This is a very concise little book that is written in friendly, conversational prose, as if the author were a good friend talking to you on your couch. As a busy, attachment-minded mother, I liked that it took me only half an hour or so to read, but I found myself spending more time reflecting on the lessons in the book because they were not what I was accustomed to thinking, even with my education and training as a psychotherapist. For example, our purpose-driven, aggressive society is not used to taking the time to speak very consciously and be aware of all the judgments we automatically make in our minds that manifest in our speech. This book is about becoming more aware of how we treat our children (we would seldom treat even a stranger with the everyday brusqueness and condescension we show our children, for example, the author states). I liked the small examples of everyday life that the author takes from his own experiences with his children. He talks about how our requests for things are actually thinly guised demands, and writes, "One of the most unfortuante results of making our objective to get our children to do what we want, rather than having our objective be for all of us to get what we want, is that eventually our children will be hearing a demand in whatever we are asking." The problem here is not honoring people's autonomy, which is an innate human quality that becomes threatened whenever we sense we are being forced or pushed into something. To become more effective, compassionate parents who enjoy our kids rather than resent their "disobedience", the author show us ways to guide them in life while respecting their autonomy and basic human needs to make independent choices. The author wisely distinguishes between age-appropriate choices within their reach -- the toddler, for example, who, when given the opportunity, after being role modeled generosity by his parents, chooses independently to share candy with his siblings -- and those choices that are non-negotiable, such as playing in the middle of a busy street.

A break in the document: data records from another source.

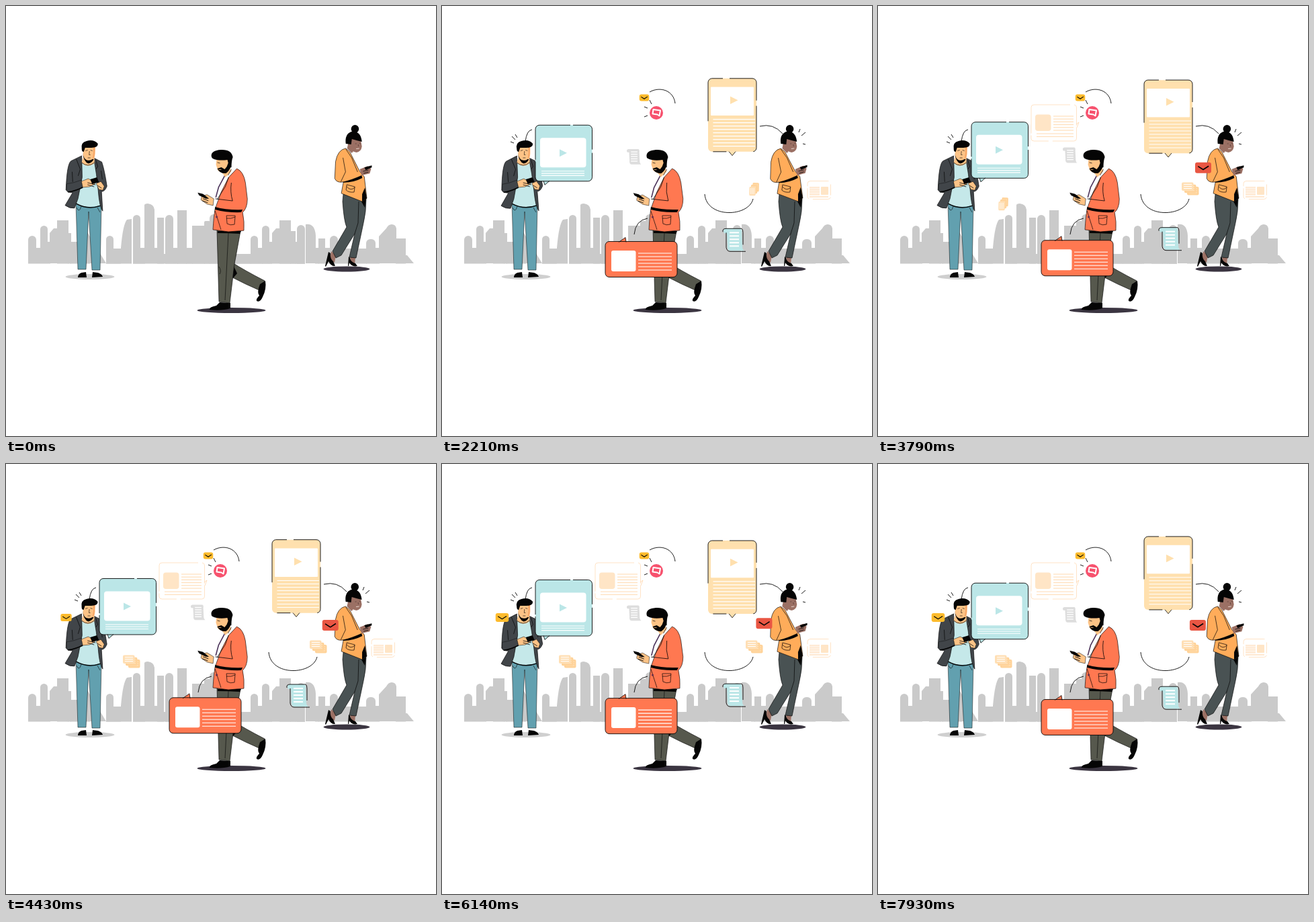
Write an HTML page with a canvas that moves like this. It is 640x640 px and loops after 8 s.

```html
<!DOCTYPE html>
<html lang="en">
<head>
<meta charset="utf-8">
<title>People with phones</title>
<style>
html, body { margin: 0; width: 100%; height: 100%; overflow: hidden; background: #fff; }
canvas { display: block; width: 640px; height: 640px; }
</style>
</head>
<body>
<canvas id="stage"></canvas>
<script>
const LOOP = 8000, TAU = Math.PI * 2;
const INK = '#050505', SKIN = '#fdc386', TEAL = '#bbe6e7', CREAM = '#ffe0ae';
const CORAL = '#ff7851', PEACH = '#ffe5c6', AMBER = '#ffac5a', GREY = '#cacaca';
const CLOTH = '#414549', KHAKI = '#56584d', SLATE = '#495253', BROWN = '#9b7064';
const canvas = document.getElementById('stage');
const ctx = canvas.getContext('2d');
const ratio = window.devicePixelRatio || 1;
canvas.width = canvas.height = 640 * ratio;

const clamp = v => Math.max(0, Math.min(1, v));
const span = (t, start, length) => clamp((t - start) / length);
const easeOut = u => 1 - (1 - u) ** 3;
const backOut = (u, s) => 1 + (s + 1) * (u - 1) ** 3 + s * (u - 1) ** 2;
const wave = (t, peak, period) => Math.cos(TAU * (t - peak) / period);

const paths = new Map();
function pathOf(d) {
  if (!paths.has(d)) paths.set(d, new Path2D(d));
  return paths.get(d);
}
function fill(d, color) {
  ctx.fillStyle = color;
  ctx.fill(pathOf(d));
}
function line(d, color = INK, width = 0.9) {
  ctx.strokeStyle = color;
  ctx.lineWidth = width;
  ctx.stroke(pathOf(d));
}
function shape(d, color, width = 0.65) {
  fill(d, color);
  line(d, INK, width);
}
function oval(x, y, rx, ry, color) {
  ctx.fillStyle = color;
  ctx.beginPath();
  ctx.ellipse(x, y, rx, ry, 0, 0, TAU);
  ctx.fill();
}
function box(x, y, w, h, r, color) {
  ctx.fillStyle = color;
  ctx.beginPath();
  ctx.roundRect(x, y, w, h, r);
  ctx.fill();
}
function dashedBox(x, y, w, h, r, color, width, dash) {
  ctx.strokeStyle = color;
  ctx.lineWidth = width;
  ctx.setLineDash(dash);
  ctx.beginPath();
  ctx.roundRect(x, y, w, h, r);
  ctx.stroke();
  ctx.setLineDash([]);
}
function rules(x0, x1, y, step, count, color, width = 1.1) {
  for (let i = 0; i < count; i++) line(`M${x0} ${y + i * step}H${x1}`, color, width);
}
function group(x, y, draw, scale = 1, angle = 0) {
  if (scale <= 0) return;
  ctx.save();
  ctx.translate(x, y);
  ctx.rotate(angle);
  ctx.scale(scale, scale);
  ctx.translate(-x, -y);
  draw();
  ctx.restore();
}
function pop(t, start, x, y, draw, length = 800, bounce = 2.6) {
  const u = span(t, start, length);
  if (u > 0) group(x, y, draw, backOut(u, bounce));
}
function shifted(dy, draw) {
  ctx.save();
  ctx.translate(0, dy);
  draw();
  ctx.restore();
}
// A curve that draws itself from its start
function grow(d, t, start, length, size) {
  const u = easeOut(span(t, start, length));
  if (!u) return;
  ctx.setLineDash([size * u, size * 2]);
  line(d);
  ctx.setLineDash([]);
}

// left, right, top, corner radius
const towers = [
  [33, 45, 342, 6], [45, 51, 360, 0], [51, 62, 327, 6], [62, 66, 351, 0], [76, 93, 319, 0],
  [92, 97, 338, 0], [96, 125, 351, 0], [149, 160, 342, 6], [160, 171, 361, 0], [189, 200, 311, 6],
  [200, 207, 360, 0], [225, 235, 315, 0], [237, 249, 311, 6], [249, 256, 360, 0],
  [255, 269, 304, 0], [268, 278, 360, 0], [277, 296, 327, 0], [295, 304, 320, 2], [303, 318, 310, 6],
  [317, 365, 370, 0], [364, 375, 342, 6], [375, 382, 360, 0], [381, 392, 327, 6], [391, 396, 351, 0],
  [407, 424, 319, 0], [423, 431, 335, 0], [430, 445, 351, 0], [433, 445, 326, 6], [460, 466, 360, 0],
  [465, 475, 346, 0], [475, 483, 360, 0], [482, 494, 342, 6], [494, 537, 361, 0], [536, 550, 347, 6],
  [550, 556, 360, 0], [580, 595, 346, 0]
];
function skyline() {
  for (const [a, b, top, r] of towers) box(a, top, b - a, 383.5 - top, [r, r, 0, 0], GREY);
  box(149, 369, 38, 14.5, 0, GREY);
  box(189, 369, 256, 14.5, 0, GREY);
  fill('M65 383V338L71 331H77V383Z M120 335L149 383H115Z M171 383V360Q174 325 180 318L187 317V383Z', GREY);
  fill('M206 383V296Q207 294 211 294Q220 295 221 303V383Z M396 383V338L402 331H408V383Z', GREY);
  fill('M446 383V325Q460 323 461 342V383Z M555 383V343L566 331Q569 325 574 325Q580 325 581 331V383Z', GREY);
  fill('M593 371H597L607 383H590Z M220 360H226V383H220Z', GREY);
}

function standingMan(sway) {
  oval(125, 403, 36.5, 4, '#cfcfcf');
  fill('M107 404Q107 399 112 397L119 396L120 404Z M128 404L129 396L137 397Q143 399 144 403Z', INK);
  fill('M104 290L107 392H119L123 306L128 393H140L142 292Z', '#62a0af');
  line('M104 294L107 392H119L123 306L128 393H140L142 296', INK, 0.5);
  line('M105 300Q109 309 112 298M136 300L140 307', INK, 0.6);
  group(123, 298, () => {
    fill('M111 232Q121 241 131 231L140 252L141 296Q123 303 104 294L108 250Z', '#c5e8e9');
    line('M104 294Q122 304 141 297', INK, 1.5);
    shape('M112 223L96 231Q90 236 89 274Q92 278 99 278L88 297Q95 302 102 301L107 287L113 255Z', CLOTH);
    shape('M130 226L142 232Q146 243 150 268Q147 276 142 276L144 305Q139 299 137 274L134 250Z', CLOTH);
    line('M104 228L110 243L107 253M133 229L136 239L133 243M98 247L99 262M141 245L143 258', INK, 0.7);
    shape('M90 265Q100 264 112 259L114 270L97 277Q91 279 90 274Z', CLOTH, 0.4);
    line('M92 277Q102 276 114 270', INK, 1.6);
    fill('M114 226H131V234Q121 242 112 233Z', SKIN);
    line('M112 233Q121 241 131 233', INK, 0.7);
    fill('M114 209L114 224Q118 234 124 234Q131 231 132 220V209Z', SKIN);
    fill('M129 209H132L131 224L128 229Q130 219 129 209Z', '#f7a767');
    fill('M113.5 219Q115 227 119 229Q124 231 128 228L130 228Q127 234 122 234.5Q115 232 113.5 219Z', INK);
    fill('M112 213Q110 203 119 201Q130 198 136 205Q136 211 126 211L117 211L115 217Q112 217 112 213Z', INK);
    line('M117.5 215.5L121 214.5M125 214.5L128 215.5M123.5 216L123 221.5L125 221.5M121 226L125 226', INK, 0.6);
    shape('M112 261L122 257L130 261L132 265L124 269L114 270Z', SKIN, 0.5);
    shape('M134 264L141 261L146 268L144 274L138 273Z', SKIN, 0.5);
    fill('M125 258L135 255L138 262L128 265Z', INK);
    line('M121 263L133 266M121 266L131 269M136 267L142 271', INK, 0.8);
  }, 1, sway);
}

function walkingMan(sway) {
  oval(335.5, 453, 51, 4, '#3b3541');
  shape('M337 382Q354 393 385 409L377 423Q356 414 337 404Z', KHAKI);
  fill('M337 383L344 398L338 405Z M378 414L386 409Q388 421 382 433Q378 442 373 439Q372 436 377 431Q373 427 378 414Z', INK);
  fill('M318 441L334 442V450Q321 454 303 452Q302 448 313 446Z', INK);
  shape('M314 333L317 440L333 442L340 384L349 335Z', KHAKI);
  line('M331 338L326 438M317 388Q321 394 318 399', INK, 0.6);
  fill('M315 335H350L348 339Q330 338 315 338Z', INK);
  group(330, 335, () => {
    fill('M325 249L342 242L334 254L318 287L310 289L316 270Z', '#fff');
    line('M326 251L316 270L312 285', '#4b335a', 1.6);
    shape('M343 242Q353 246 356 263L359 287Q359 301 352 307Q355 321 354 334L331 336L308 333Q309 314 311 302L320 277L331 255Z', CORAL);
    line('M331 255L326 269L314 288M335 263Q333 277 337 290M311 287L337 290', INK, 0.8);
    fill('M311 299Q329 304 352 303L350 307Q330 308 311 303Z', INK);
    line('M328 312L341 312L340 325Q334 327 329 324ZM328 316Q335 317 341 314M311 305L320 333', INK, 0.7);
    oval(313.5, 314, 1.7, 1.7, '#71334b');
    fill('M307 286L311 285L312 298L308 297Z', '#fff');
    shape('M291 283L299 281L309 287L308 297L299 295L290 289Z', SKIN, 0.5);
    line('M293 287L301 290M292 290L300 293', INK, 0.9);
    fill('M285 278L293 280L302 287L297 287L287 282Z', INK);
    fill('M313 227L312 236L315 245L324 250L332 246L335 226Z', SKIN);
    fill('M322 249L333 241L335 246L326 255Z', SKIN);
    fill('M314 242L320 240L325 243Q329 239 330 234L334 235Q335 243 327 249Q318 250 314 242Z', INK);
    fill('M305 223Q305 215 319 214Q335 213 337 225Q335 230 335 240L332 241L329 229Q315 231 307 227Q305 226 305 223Z', INK);
    line('M316 243.5H320', '#f7bb82', 0.8);
    line('M314 233L318 234M335 243L330 252', INK, 0.7);
  }, 1, sway);
}

function woman(sway) {
  oval(507, 391.5, 34.5, 4, '#3b3541');
  fill('M484 365L491 371L489 382L482 377Z M512 371L520 374L519 385L513 380Z', BROWN);
  fill('M480 366L483 368Q482 376 487 380L490 387Q484 388 480 380L476 388L475 387Z', INK);
  fill('M510 373L512 375Q513 381 520 383L523 387Q515 389 511 382L510 387H509Z', INK);
  shape('M502 280L501 291Q503 320 507 329L486 365L491 375L499 371L519 339L511 374L521 375L532 323Q536 307 536 287Z', SLATE);
  line('M525 291L524 323L519 339', INK, 0.7);
  fill('M528 288L536 286L534 300L529 291Z', INK);
  group(519, 288, () => {
    fill('M507 209L518 215L529 239L524 246L510 222Z', '#fff');
    shape('M505 212Q493 214 490 232L489 257Q492 264 502 262L499 279L530 291L537 286L533 254L526 246L511 217Z', AMBER);
    line('M505 213L514 226L523 247M501 226L505 247L498 262', INK, 0.7);
    fill('M501 262Q514 259 529 252L530 256Q517 263 502 263Z M530 280L534 270L537 286L530 291Z', INK);
    line('M507 266L519 269L518 277Q510 278 506 274ZM507 269Q513 276 519 270', INK, 0.7);
    fill('M526 243L538 238L543 242L541 249L529 252Z', BROWN);
    line('M531 246L539 244M532 249L539 247', INK, 0.8);
    fill('M533 240L544 237V240L535 244Z', INK);
    fill('M509 202L507 212L514 219L518 214Z', BROWN);
    fill('M510 197L527 199L529 209Q528 217 521 218Q512 216 510 208Z', BROWN);
    fill('M505 205Q503 191 513 187Q527 185 529 202L521 200L514 198L513 206Z', INK);
    oval(518.5, 183, 5.8, 6, INK);
    line('M519 205L521 205M525 204L527 205M523.5 206L524 209', '#452e2a', 0.6);
    line('M520.5 212.5L525 212', '#f2dfd8', 0.9);
  }, 1, sway);
}

function panel(x, y, w, h, color, tail, dash) {
  box(x, y, w, h, 6, color);
  fill(tail, color);
  dashedBox(x, y, w, h, 6, INK, 0.9, dash);
  line(tail, INK, 0.8);
}
function tealBubble() {
  panel(139, 173.5, 84.5, 83.5, TEAL, 'M151 256.5L153 262.5L160 256.5', [46, 4, 62, 5, 150, 3, 60, 0]);
  box(146, 192.5, 68.5, 44, 4, '#fff');
  fill('M175 209.5L186 215L175 220.5Z', TEAL);
  rules(148, 212, 242, 3.3, 3, '#fff');
}
function creamBubble() {
  panel(396, 111.2, 72, 109, CREAM, 'M427 220L432 226L437 220', [16, 10, 70, 8, 70, 40, 20, 50, 66, 0]);
  box(400, 124, 64, 42.5, 1, '#fff');
  fill('M429 138L440.5 143.7L429 149.5Z', CREAM);
  rules(403.5, 466, 172, 5, 9, '#fff');
}
function coralBubble() {
  panel(243, 349, 107, 53, CORAL, 'M263 350L273 343L274 350', []);
  box(252, 362.5, 36.5, 31, 3, '#fff');
  rules(292, 342, 366.5, 5, 6, '#fff');
}
function paperCard(x, y, w, h) {
  box(x, y, w, h, 4, '#fff');
  dashedBox(x, y, w, h, 4, '#ffdcb8', 0.8, [w * 0.8, 6, h * 0.6, 3]);
}
function newsCard() {
  paperCard(228, 147, 67.5, 54);
  box(234, 161.5, 23.5, 24.5, 4, PEACH);
  rules(261, 291, 164, 4.2, 6, '#ffdcb5');
  rules(236, 291, 190, 4.5, 2, '#ffdcb5');
  line('M295 176L299 173L296 181', '#ffd6ac', 0.8);
}
function sideCard() {
  paperCard(544, 260.5, 34.5, 27);
  box(564, 269, 11, 12, 1, PEACH);
  rules(547, 562, 270, 2.7, 5, '#ffd6ac');
  rules(547, 575, 284, 2, 1, '#ffd6ac');
}
function scroll(color) {
  fill('M0 4Q0 0 4 0H25Q28 1 27 7L28 27Q28 31 31 33H10Q5 32 6 25L5 7H1Z', color);
  rules(9, 23, 6, 5, 5, '#fff', 2);
}
function tealScroll() {
  scroll(TEAL);
  line('M-1 5Q-2 0 4 0H27Q29 1 29 6V24M4 6V28Q5 34 10 34H33', INK, 0.9);
}
function placed(x, y, scale, draw) {
  ctx.save();
  ctx.translate(x, y);
  ctx.scale(scale, scale);
  draw();
  ctx.restore();
}
function mail(x, y, w, h, color, stroke) {
  box(x - w / 2, y - h / 2, w, h, 3, color);
  line(`M${x - w * 0.32} ${y - h * 0.14}L${x} ${y + h * 0.17}L${x + w * 0.34} ${y - h * 0.16}`, INK, stroke);
}
function chat() {
  oval(319, 159, 10, 10, '#f7526e');
  line('M314.5 154L325 155.5L323.5 163.5L320.5 161.5L313.5 160.5Z', '#fff', 2);
}
function stack(x, y) {
  for (const i of [2, 1, 0]) {
    box(x - 13 + i * 4, y - 10 + i * 3.2, 17.5, 12.5, 2, i ? '#ffd39a' : '#ffdfb5');
    rules(x - 10 + i * 4, x + 2 + i * 4, y - 7 + i * 3.2, 3, 3, i ? '#ffe5c2' : '#fff', 1);
  }
}
function spinIn(t, start, x, y) {
  const p = easeOut(span(t, start, 700));
  group(x, y, () => stack(x, y), p, -(1 - p) * TAU);
}

function render(t) {
  ctx.setTransform(ratio, 0, 0, ratio, 0, 0);
  ctx.fillStyle = '#fff';
  ctx.fillRect(0, 0, 640, 640);
  ctx.lineJoin = 'round';

  const bob = wave(t, 2250, 5500), drift = wave(t, 2600, 5800);
  const sway = 0.009 * wave(t, 0, 4000);

  skyline();
  standingMan(sway);
  walkingMan(sway * 0.6);
  woman(sway);

  grow('M124 202Q126 185 134 184', t, 250, 500, 24);
  grow('M507 190Q493 174 473 179', t, 250, 500, 40);
  grow('M286 340Q288 319 306 316', t, 350, 500, 36);
  grow('M347 145C345 126 325 119 309 128', t, 500, 500, 52);
  grow('M463 287C457 314 394 317 391 280', t, 1500, 650, 110);

  for (const d of ['M107 204L102 202M109 199L104 194M112 196L109 191', 'M531 188L533 183M535 193L541 188M537 205L541 206'])
    grow(d, t, 400, 400, 8);
  grow('M306 163L301 165', t, 1050, 200, 6);
  grow('M306 152L301 150M312 146L309 140', t, 1300, 300, 8);

  shifted(3.8 * bob, () => pop(t, 100, 153, 262, tealBubble));
  shifted(-3.7 * drift, () => pop(t, 150, 432, 226, creamBubble));
  shifted(1.5 * bob, () => pop(t, 200, 273, 343, coralBubble));

  pop(t, 450, 319, 159, chat, 550);
  shifted(2 * bob, () => pop(t, 500, 287, 222, () => placed(275, 211, 0.69, () => scroll('#dddddd')), 600));
  shifted(2.5 * drift, () => pop(t, 550, 435, 346, () => placed(419, 329, 1, tealScroll), 650));
  pop(t, 700, 544, 274, sideCard, 800, 3);
  pop(t, 1110, 301, 136.5, () => mail(301, 136.5, 14.5, 10, '#fdbb2d', 1.1), 600);
  spinIn(t, 1950, 465, 272.5);
  pop(t, 2600, 299, 176, newsCard, 750, 1.5);

  const glide = (t - 3790) / 1000;
  const redX = 484 - 1.95 * glide, redY = 239 - 1.8 * wave(t, 6200, 5000);
  pop(t, 2850, redX, redY, () => mail(redX, redY, 24, 16, '#e95643', 1.6), 650);
  spinIn(t, 3530, 187, 294.5);
  pop(t, 4220, 89.5, 228.5, () => mail(89.5, 228.5, 19.5, 13, '#fdbb2d', 1.2), 700, 1.2);
}

function tick(now) {
  render(now % LOOP);
  requestAnimationFrame(tick);
}
render(0);
requestAnimationFrame(tick);
</script>
</body>
</html>
```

Though I haven't yet mentioned it, my favorite part of the book was learning about how just about every painful or uncomfortable emotion we experience is an unmet need. This shifts the thinking away from evaluating children and ourselves in a moralistic sense and moves towards "a language based on needs". Inside the back cover of the book is a helpful table listing emotions we feel when our needs are not being met, and very simple and respectful ways we can ask others to meet our needs without trampling upon theirs.